My first “Superfici in Tensione” are dated 1958. I pursued and tried to focus on the “nature” of emptiness. Emptiness includes a continuous flux of contrasting energies. With “Superfici in Tensione” I gave form to the not-visible forms of emptiness that complete and compete with the visible solid forms of the sculpture, being part of it in an endless tension and contrast. The contrasting movements that agitate the “Superfici in Tensione” are provoked by the presence in the same space of emptiness and fullness. I make visible the pre-existing tension and energies in what we call “empty space,” which is the space of sculpture. “Superfici in Tensione” do not represent contrasting tension but are the contrasting tension. In them, action exists and was caught in the sculpture.
LT: How important are size and scale in sculpture? How does context affect your handling of these elements, especially in the urban spaces in which many of your public works are located?
GP: There are sculptures measuring a few inches that are “monumental,” and there are sculptures that will never be “monumental,” notwithstanding how big they are. Between the size of the sculpture and its surrounding space, connections of interdependency and of confrontation exist, which are very difficult to handle. There are no rules to follow in order to find and to keep the “right balance,” because “connections” change continuously, and each time I have to face and solve new problems and unknown factors. These problems become even more difficult when the sculpture is in an urban setting and has to confront architecture.
Today, too often urban sculptures are not integrated into the urban context. They lack understanding of the relationship, of the integration, that links sculpture to architecture, “the sister art.” Each time I created an urban sculpture, its relationship with the surrounding territory was primary, essential.

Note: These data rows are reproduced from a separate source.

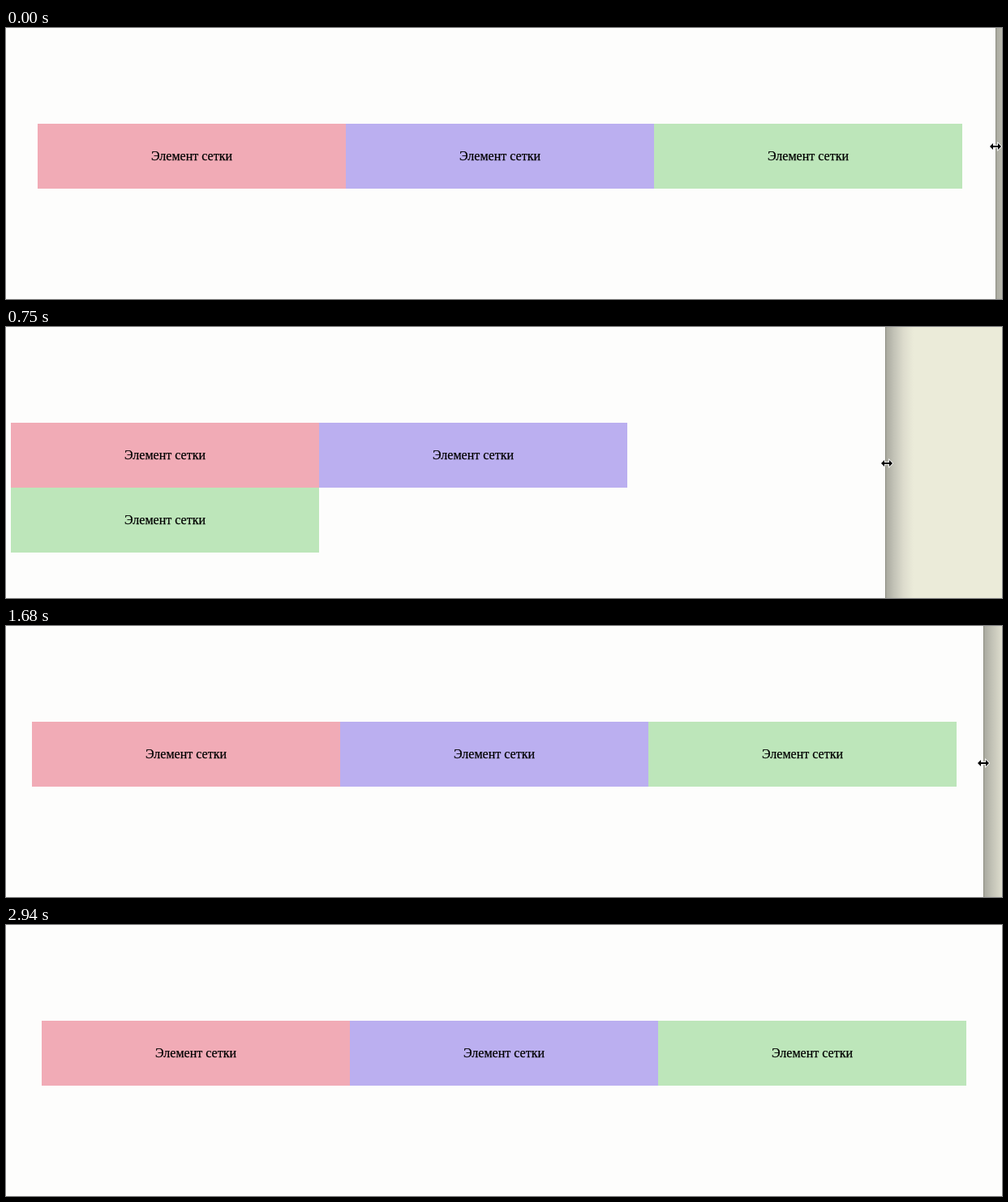
These frames come from a looping animation (1228 by 334 pixels, 2970 ms). An HTML page:

```html
<!DOCTYPE html>
<html lang="ru">
<head>
<meta charset="utf-8">
<title>Элемент сетки</title>
<style>
  html, body { margin: 0; width: 100%; height: 100%; overflow: hidden; background: #fdfdfc; }
  svg { display: block; width: 1228px; height: 334px; }
  text { font: 16px "Liberation Serif", "Times New Roman", serif; text-anchor: middle; stroke: #000; stroke-width: .25px; }
</style>
</head>
<body>
<svg viewBox="0 0 1228 334">
  <defs>
    <linearGradient id="shade">
      <stop offset="0" stop-color="#a6a69c"/>
      <stop offset=".3" stop-color="#c2c2b6"/>
      <stop offset=".65" stop-color="#dddccd"/>
      <stop offset="1" stop-color="#ebebd9"/>
    </linearGradient>
  </defs>
  <rect width="1228" height="334" fill="#fdfdfc"/>
  <g id="cells"></g>
  <g id="outside">
    <rect width="260" height="334" fill="#ebebd9"/>
    <rect width="35" height="334" fill="url(#shade)"/>
    <rect width="1" height="334" fill="#8c8c80"/>
  </g>
  <path id="cursor" d="M-7 0L-3-4V-1H3V-4L7 0L3 4V1H-3V4Z" stroke="#fff" stroke-width="1.6" paint-order="stroke"/>
</svg>
<script>
const LOOP = 2970, STEP = 30, CELL_W = 380, CELL_H = 80, TOP = 118;
const $ = id => document.getElementById(id);

$('cells').innerHTML = ['#f1abb6', '#bbaff0', '#bde6ba'].map(color =>
  `<g><rect width="${CELL_W}" height="${CELL_H}" fill="${color}"/>
   <text x="190" y="45">Элемент сетки</text></g>`).join('');
const cells = [...$('cells').children];

// Monotone cubic curve through the given points
function curve(xs, ys) {
  const n = xs.length;
  const slope = i => (ys[i + 1] - ys[i]) / (xs[i + 1] - xs[i]);
  const tangent = xs.map((_, i) => {
    if (i === 0) return slope(0) * 0.5;
    if (i === n - 1) return 0;
    const a = slope(i - 1), b = slope(i);
    return a * b <= 0 ? 0 : 2 * a * b / (a + b);
  });
  return t => {
    if (t >= xs[n - 1]) return ys[n - 1];
    let i = 0;
    while (t >= xs[i + 1]) i++;
    const h = xs[i + 1] - xs[i], u = (t - xs[i]) / h, v = 1 - u;
    return ys[i] * (1 + 2 * u) * v * v + tangent[i] * h * u * v * v
      + ys[i + 1] * u * u * (3 - 2 * u) - tangent[i + 1] * h * u * u * v;
  };
}

const times = [0, 510, 750, 1000, 1260, 1470, 1950, 2100];
const edge = curve(times, [1220, 1170, 1084, 1042, 1062, 1175, 1226, 1230]);
const pageWidth = curve(times, [1218, 1164, 1081, 1041, 1060, 1174, 1224, 1228]);
const cursorX = curve(times, [1220, 1166, 1086, 1042, 1074, 1179, 1227, 1240]);
const cursorY = curve(times, [146, 154, 168, 175, 176, 170, 168, 168]);

function place(node, x, y) {
  node.setAttribute('transform', `translate(${x} ${y})`);
}

function draw(t) {
  const width = pageWidth(t);
  const columns = width < 1152 ? 2 : 3;
  const left = columns === 2 ? 6 : Math.round((width - 3 * CELL_W) / 2);
  cells.forEach((cell, i) =>
    place(cell, left + i % columns * CELL_W, TOP + Math.floor(i / columns) * CELL_H));
  place($('outside'), Math.round(edge(t)), 0);
  place($('cursor'), Math.round(cursorX(t)), Math.round(cursorY(t)));
}

const start = performance.now();
function tick() {
  const t = (performance.now() - start) % LOOP;
  draw(Math.floor(t / STEP) * STEP);
  requestAnimationFrame(tick);
}
tick();
</script>
</body>
</html>
```
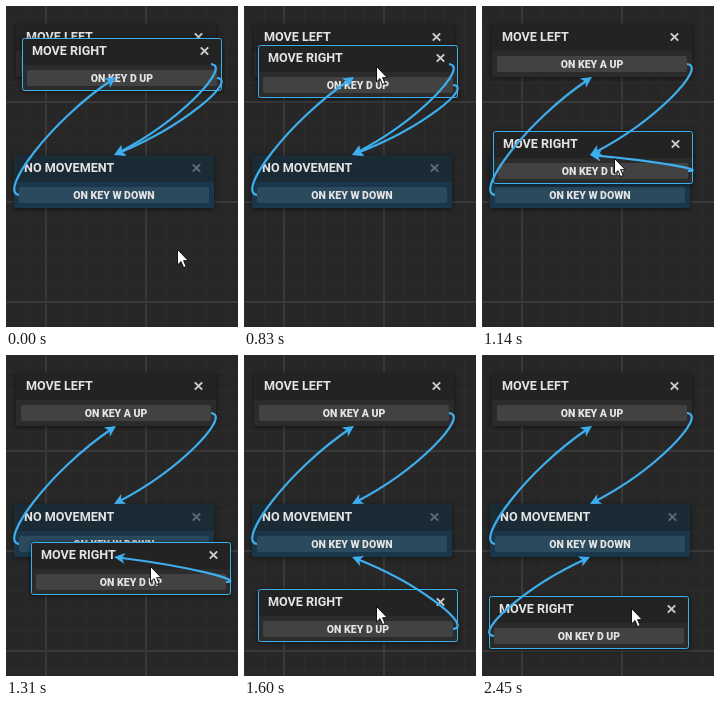
Write an HTML page with a canvas that moves like this. It is 232 px wide and 321 px high and loops after 2680 ms.

```html
<!DOCTYPE html>
<html lang="en">
<head>
<meta charset="utf-8">
<title>State graph</title>
<style>
  html, body { margin: 0; width: 100%; height: 100%; overflow: hidden; background: #272727; }
  canvas { display: block; }
</style>
</head>
<body>
<canvas id="stage" width="232" height="321"></canvas>
<script>
const LOOP = 2680;
const STEP = 1000 / 13;
const WIRE = '#3daeee';
const ctx = document.getElementById('stage').getContext('2d');

const GREY = { head: '#232323', body: '#2b2b2b', button: '#424242', cross: '#cfcfcf' };
const BLUE = { head: '#1a2b35', body: '#19364a', button: '#2b4a5d', cross: '#5c6d77' };

const moveLeft = { x: 10, y: 18, title: 'MOVE LEFT', label: 'ON KEY A UP', theme: GREY };
const noMovement = { x: 8, y: 149, title: 'NO MOVEMENT', label: 'ON KEY W DOWN', theme: BLUE };
const moveRight = { x: 16, y: 32, title: 'MOVE RIGHT', label: 'ON KEY D UP', theme: GREY };

// Key points of the drag, in refresh steps
const DRAG = [
  { step: -1, x: 16, y: 32 },
  { step: 2, x: 9, y: 75 },
  { step: 4, x: 11, y: 125 },
  { step: 6, x: 25, y: 187 },
  { step: 8, x: 21, y: 222 },
  { step: 13, x: 7, y: 241 }
];
const LAST = DRAG.length - 1;

const lerp = (a, b, u) => a + (b - a) * u;
const smooth = u => u * u * (3 - 2 * u);

// Whole refresh steps since start, from -1 before it up to last
const stepsSince = (start, time, last) =>
  Math.max(-1, Math.min(last, Math.floor((time - start + 2) / STEP)));

function slope(i, axis) {
  if (i === 0 || i === LAST) return 0;
  const a = DRAG[i - 1], b = DRAG[i + 1];
  return (b[axis] - a[axis]) / (b.step - a.step);
}

// Cubic Hermite curve through the key points
function dragAt(step, axis) {
  step = Math.min(step, DRAG[LAST].step);
  let i = 0;
  while (i < LAST - 1 && step >= DRAG[i + 1].step) i++;
  const a = DRAG[i], b = DRAG[i + 1];
  const span = b.step - a.step, u = (step - a.step) / span, v = 1 - u;
  return Math.round(lerp(a[axis], b[axis], smooth(u)) +
    span * u * v * (slope(i, axis) * v - slope(i + 1, axis) * u));
}

function pointerAt(time, dragStep) {
  if (time >= 2450) return [149, 253];
  if (dragStep >= 0) {
    const ahead = dragStep + .4;   // the card lags behind the hand
    return [dragAt(ahead, 'x') + 119, dragAt(ahead, 'y') + 15];
  }
  const u = smooth((stepsSince(70, time, 6) + 1) / 7);
  return [Math.round(lerp(171, 135, u)), Math.round(lerp(243, 47, u))];
}

function rect(color, x, y, w, h, radius = 0) {
  ctx.fillStyle = color;
  ctx.beginPath();
  ctx.roundRect(x, y, w, h, radius);
  ctx.fill();
}

function drawGridLines(color, gap, width) {
  for (let x = 40 % gap; x < 232; x += gap) rect(color, x - width + 1, 0, width, 321);
  for (let y = 96 % gap; y < 321; y += gap) rect(color, 0, y - width + 1, 232, width);
}

function drawCard({ x, y, title, label, theme }, border) {
  ctx.save();
  ctx.shadowColor = 'rgba(0,0,0,.55)';
  ctx.shadowBlur = 5;
  ctx.shadowOffsetY = 1;
  rect(theme.body, x, y, 200, 53, 2);
  ctx.restore();
  rect(theme.head, x, y, 200, 27, [2, 2, 0, 0]);
  rect(theme.button, x + 5, y + 32, 190, 16, 2);

  ctx.fillStyle = '#e4e4e4';
  ctx.textAlign = 'left';
  ctx.font = 'bold 12.6px Roboto, sans-serif';
  ctx.fillText(title, x + 10, y + 17);
  ctx.textAlign = 'center';
  ctx.font = '900 10.5px Roboto, sans-serif';
  ctx.fillText(label, x + 100, y + 44);

  const cx = x + 182.5, cy = y + 13, r = 3.7;
  ctx.strokeStyle = theme.cross;
  ctx.lineWidth = 1.9;
  ctx.beginPath();
  ctx.moveTo(cx - r, cy - r); ctx.lineTo(cx + r, cy + r);
  ctx.moveTo(cx + r, cy - r); ctx.lineTo(cx - r, cy + r);
  ctx.stroke();

  if (border) {
    ctx.strokeStyle = border;
    ctx.lineWidth = 1;
    ctx.beginPath();
    ctx.roundRect(x + .5, y + .5, 199, 52, 2);
    ctx.stroke();
  }
}

// Leaves a button on its outer side and lands on the facing edge of the other card.
function drawWire(from, to) {
  const side = from.x < to.x ? -1 : 1;
  const x0 = from.x + (side < 0 ? 5 : 195), y0 = from.y + 40;
  const x3 = to.x + 100, y3 = to.y + (from.y < to.y ? 0 : 53);
  const x2 = lerp(x0, x3, .31), y2 = lerp(y0, y3, .62);
  const angle = Math.atan2(y3 - y2, x3 - x2);

  ctx.strokeStyle = ctx.fillStyle = WIRE;
  ctx.lineWidth = 2.2;
  ctx.beginPath();
  ctx.moveTo(x0, y0);
  ctx.bezierCurveTo(x0 + side * 21, lerp(y0, y3, .02), x2, y2,
    x3 - 4 * Math.cos(angle), y3 - 4 * Math.sin(angle));
  ctx.stroke();

  ctx.save();
  ctx.translate(x3, y3);
  ctx.rotate(angle);
  ctx.fill(new Path2D('M0 0L-11 -5.5L-8 0L-11 5.5Z'));
  ctx.restore();
}

const arrow = new Path2D('M.5 .5V16L4 12.6L6.6 18.6L9.2 17.5L6.6 11.7H11.3Z');

function drawPointer(x, y) {
  ctx.save();
  ctx.translate(x, y);
  ctx.fillStyle = '#fff';
  ctx.strokeStyle = '#111';
  ctx.lineWidth = 1;
  ctx.fill(arrow);
  ctx.stroke(arrow);
  ctx.restore();
}

function draw(time) {
  const dragStep = stepsSince(830, time, 13);
  moveRight.x = dragAt(dragStep, 'x');
  moveRight.y = dragAt(dragStep, 'y');

  rect('#272727', 0, 0, 232, 321);
  drawGridLines('#2c2c2c', 20, 1);
  drawGridLines('#393939', 100, 2);
  drawCard(moveLeft);
  drawCard(noMovement);
  drawCard(moveRight, dragStep === 2 ? '#b4b8ba' : WIRE);
  drawWire(noMovement, moveLeft);
  drawWire(moveLeft, noMovement);
  drawWire(moveRight, noMovement);
  drawPointer(...pointerAt(time, dragStep));
}

const start = performance.now();
function frame() {
  draw((performance.now() - start) % LOOP);
  requestAnimationFrame(frame);
}
frame();
</script>
</body>
</html>
```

LT: You are an extraordinary draftsman; is drawing an important part of your daily activity?
GP: For me, drawing represents the germinal moment of my creative process. The act of drawing is synonymous with freedom. At the beginning, what I am drawing is still immaterial—no size or static problems to solve: it is the projection of an abstract, mental idea. Once the idea is fixed, the next step is the choice of the material with which I will realize the idea. At that point, drawing becomes subordinate to the necessity of the project in progress. Sometimes I will continue drawing on the marble piece to indicate where the marble has to be cut. Carving is a way to keep drawing inside the marble. To sculpt and to carve is to draw inside matter. My way of drawing is very different from that of the painter; it is nearer to that of the architect.
LT: Do you consider yourself a sculptor who builds or a sculptor who models his works?
GP: I modeled occasionally in the past, with clay and wax. To build in space and “with” space is what I do and what I want to do. I need to model in spaces and with space. I am aware of space and the living emptiness of space. Space is infinite, imperishable. Emptiness is the space of sculpture. Space/emptiness surrounds everything, and we cannot do without it. As a sculptor, I have a strong consciousness of it. Perhaps the awareness of space leads to a strong communion with the universe. To be in communion with the universe and the idea of death is the reason why I sculpt.
Laura Tansini is a writer based in Rome and a frequent contributor to Sculpture.